┌─ RECORDS SHOWN

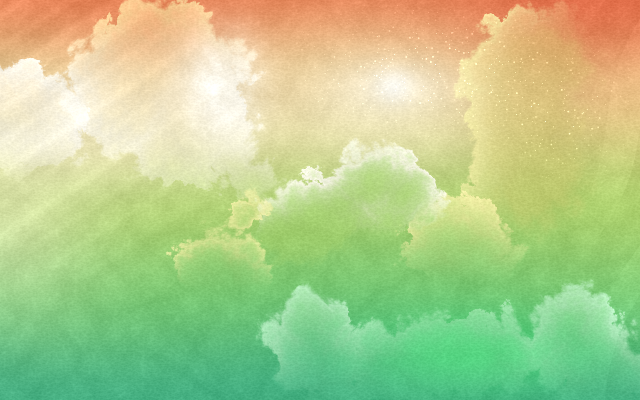
This background is drawn by a Shadertoy shader. Its source:

```glsl
// Luminous clouds in a coral-to-green sky with a soft sun, rays and stardust.
// Capsules roughened by cellular noise make the clouds; their rims catch light.
// Layered sines make the rays and brush marks, and fine cells make the grain.

vec2 hash2(vec2 p) {
    vec3 q = fract(p.xyx * vec3(0.1031, 0.1030, 0.0973));
    q += dot(q, q.yzx + 33.33);
    return fract((q.xx + q.yz) * q.zy);
}

// Distance to the nearest scattered cell point.
float cells(vec2 p) {
    vec2 cell = floor(p), f = fract(p);
    float nearest = 2.0;
    for (int y = -1; y <= 1; y++)
        for (int x = -1; x <= 1; x++) {
            vec2 o = vec2(x, y);
            vec2 d = o + hash2(cell + o + 50.0) - f;
            nearest = min(nearest, dot(d, d));
        }
    return sqrt(nearest);
}

// Rounded puffs over several scales, centred near zero.
float billow(vec2 p) {
    float sum = 0.0, gain = 0.5;
    p += 0.012 * sin(p.yx * 23.0 + 2.0 * sin(p * 11.0));
    p *= 12.0;
    for (int i = 0; i < 5; i++) {
        sum += gain * (0.47 - cells(p));
        p = mat2(1.6, 1.2, -1.2, 1.6) * p + 7.3;
        gain *= 0.58;
    }
    return sum;
}

float capsule(vec2 p, vec2 a, vec2 b, float radius) {
    vec2 ab = b - a;
    float t = clamp(dot(p - a, ab) / dot(ab, ab), 0.0, 1.0);
    return length(p - a - ab * t) - radius;
}

float glow(vec2 p, vec2 center, vec2 size) {
    vec2 q = (p - center) / size;
    return exp(-dot(q, q));
}

// Light inside a cloud: strong at its rim, fading inward and toward its base.
float rimLight(float d, float depth, vec2 p, float base, float fade) {
    float soft = 0.012 + 0.008 * sin(p.x * 19.0 + 3.0 * sin(p.y * 13.0));
    return smoothstep(soft, -soft, d) * exp(min(d, 0.0) / depth)
         * smoothstep(base, base + fade, p.y);
}

vec3 skyColor(float y) {
    vec3 c = mix(vec3(0.27, 0.69, 0.51), vec3(0.46, 0.78, 0.45), smoothstep(0.0, 0.3, y));
    c = mix(c, vec3(0.67, 0.81, 0.42), smoothstep(0.22, 0.52, y));
    c = mix(c, vec3(0.90, 0.76, 0.52), smoothstep(0.48, 0.8, y));
    return mix(c, vec3(0.91, 0.51, 0.34), smoothstep(0.78, 1.04, y));
}

// Sparse twinkling points scattered in a turned grid.
float stardust(vec2 p, float scale) {
    vec2 q = mat2(0.8, 0.6, -0.6, 0.8) * p * scale, id = floor(q);
    float d = length(fract(q) - 0.2 - 0.6 * hash2(id + 9.0));
    return smoothstep(0.2, 0.0, d) * smoothstep(0.7, 1.0, hash2(id + 31.0).x);
}

void mainImage(out vec4 fragColor, in vec2 fragCoord) {
    vec2 p = fragCoord / iResolution.y;
    float puff = billow(p), rough = 0.12 * puff;
    vec3 cream = vec3(0.98, 0.95, 0.82), butter = vec3(0.97, 0.94, 0.66);
    vec3 mint = vec3(0.76, 0.95, 0.80), white = vec3(1.0, 0.99, 0.95);

    // Sky, red corner and pale haze
    vec3 col = skyColor(p.y + 0.015 * sin(p.x * 5.0));
    col = mix(col, vec3(0.86, 0.36, 0.24), 0.6 * glow(p, vec2(1.48, 1.04), vec2(0.35, 0.2)));
    col = mix(col, cream, 0.7 * glow(p, vec2(0.2, 0.68), vec2(0.45, 0.16)));
    col = mix(col, cream, 0.5 * glow(p, vec2(0.0, 0.45), vec2(0.25)));
    col = mix(col, cream, 0.65 * glow(p, vec2(0.95, 0.72), vec2(0.33, 0.17)));

    // Upper left clouds
    float d = capsule(p, vec2(-0.1, 0.74), vec2(0.08, 0.70), 0.13) - rough;
    col = mix(col, white, 0.95 * rimLight(d, 0.16, p, 0.53, 0.14));
    d = capsule(p, vec2(0.35, 0.78), vec2(0.40, 0.83), 0.17);
    d = min(d, capsule(p, vec2(0.46, 0.70), vec2(0.47, 0.78), 0.155));
    d = min(d, capsule(p, vec2(0.56, 0.60), vec2(0.64, 0.56), 0.055)) - rough;
    vec3 tint = mix(white, vec3(0.99, 0.87, 0.62), smoothstep(0.76, 0.98, p.y));
    col = mix(col, tint, 0.9 * rimLight(d, 0.1, p, 0.4, 0.35));
    col = mix(col, white, (0.9 + puff) * glow(p, vec2(0.55, 0.77), vec2(0.10, 0.13)));

    // Right tower, open to the right, and its foot
    d = capsule(p, vec2(1.33, 0.83), vec2(1.36, 0.83), 0.145);
    d = min(d, capsule(p, vec2(1.32, 0.78), vec2(1.33, 0.56), 0.16)) - rough;
    float side = smoothstep(1.5, 1.22, p.x);
    float body = smoothstep(0.0, -0.1, d) * smoothstep(0.25, 0.5, p.y);
    col = mix(col, vec3(0.77, 0.72, 0.38), 0.4 * body);
    col = mix(col, butter, 0.95 * side * rimLight(d, 0.065, p, 0.4, 0.2));
    d = capsule(p, vec2(1.12, 0.39), vec2(1.18, 0.38), 0.105) - rough;
    col = mix(col, butter, 0.85 * side * rimLight(d, 0.08, p, 0.29, 0.17));

    // Central green cloud with a bright crest, and a small neighbour
    d = capsule(p, vec2(0.74, 0.42), vec2(0.93, 0.53), 0.095);
    d = min(d, capsule(p, vec2(0.93, 0.53), vec2(1.0, 0.52), 0.09)) - rough;
    body = smoothstep(0.01, -0.04, d) * smoothstep(0.25, 0.45, p.y);
    col = mix(col, vec3(0.62, 0.80, 0.41), 0.75 * body);
    col = mix(col, white, rimLight(d, 0.045, p, 0.4, 0.13));
    d = capsule(p, vec2(0.53, 0.33), vec2(0.57, 0.32), 0.085);
    d = min(d, capsule(p, vec2(0.60, 0.44), vec2(0.63, 0.47), 0.025)) - rough;
    col = mix(col, butter, 0.9 * rimLight(d, 0.03, p, 0.27, 0.12));

    // Bottom mint bank
    col = mix(col, vec3(0.29, 0.86, 0.48), 0.75 * glow(p, vec2(1.18, 0.12), vec2(0.3, 0.1)));
    d = capsule(p, vec2(0.78, 0.16), vec2(0.81, 0.10), 0.105);
    d = min(d, capsule(p, vec2(0.95, 0.09), vec2(1.25, 0.12), 0.09));
    d = min(d, capsule(p, vec2(1.43, 0.16), vec2(1.51, 0.08), 0.11)) - rough;
    side = 1.0 - 0.6 * glow(p, vec2(1.12, 0.15), vec2(0.22, 0.3));
    col = mix(col, mint, 0.95 * side * rimLight(d, 0.07, p, -0.02, 0.22));

    // Sun and stardust
    vec2 sun = vec2(0.985, 0.783);
    col = mix(col, white, 0.5 * glow(p, sun, vec2(0.14, 0.07)));
    col = mix(col, white, glow(p, sun, vec2(0.045, 0.038)));
    float dust = glow(p, vec2(1.1, 0.83), vec2(0.3, 0.13)) + glow(p, vec2(1.4, 0.7), vec2(0.12));
    col += 0.35 * dust * (stardust(p, 55.0) + stardust(p, 97.0));

    // Slanted rays, brush marks and paper grain
    float across = dot(p, vec2(-0.56, 0.83));
    float rays = sin(across * 42.0) + 0.6 * sin(across * 97.0) + 0.4 * sin(across * 191.0);
    col += 0.02 * rays * smoothstep(0.75, 0.1, p.x) * smoothstep(0.2, 0.5, p.y);
    float brush = smoothstep(0.2, 0.3, sin(dot(p, vec2(31.0, -13.0)) + sin(p.y * 9.0)));
    col += 0.035 * brush * smoothstep(1.4, 1.6, p.x);
    float grain = cells(p * vec2(90.0, 150.0)) + cells(p.yx * vec2(230.0, 170.0)) - 1.0;
    col += 0.1 * puff + 0.045 * grain;
    fragColor = vec4(clamp(col, 0.0, 1.0), 1.0);
}
```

└─

Look above for every line with the word "white" and copy it.

**TASK ANSWER**.
    vec3 mint = vec3(0.76, 0.95, 0.80), white = vec3(1.0, 0.99, 0.95);
    col = mix(col, white, 0.95 * rimLight(d, 0.16, p, 0.53, 0.14));
    vec3 tint = mix(white, vec3(0.99, 0.87, 0.62), smoothstep(0.76, 0.98, p.y));
    col = mix(col, white, (0.9 + puff) * glow(p, vec2(0.55, 0.77), vec2(0.10, 0.13)));
    col = mix(col, white, rimLight(d, 0.045, p, 0.4, 0.13));
    col = mix(col, white, 0.5 * glow(p, sun, vec2(0.14, 0.07)));
    col = mix(col, white, glow(p, sun, vec2(0.045, 0.038)));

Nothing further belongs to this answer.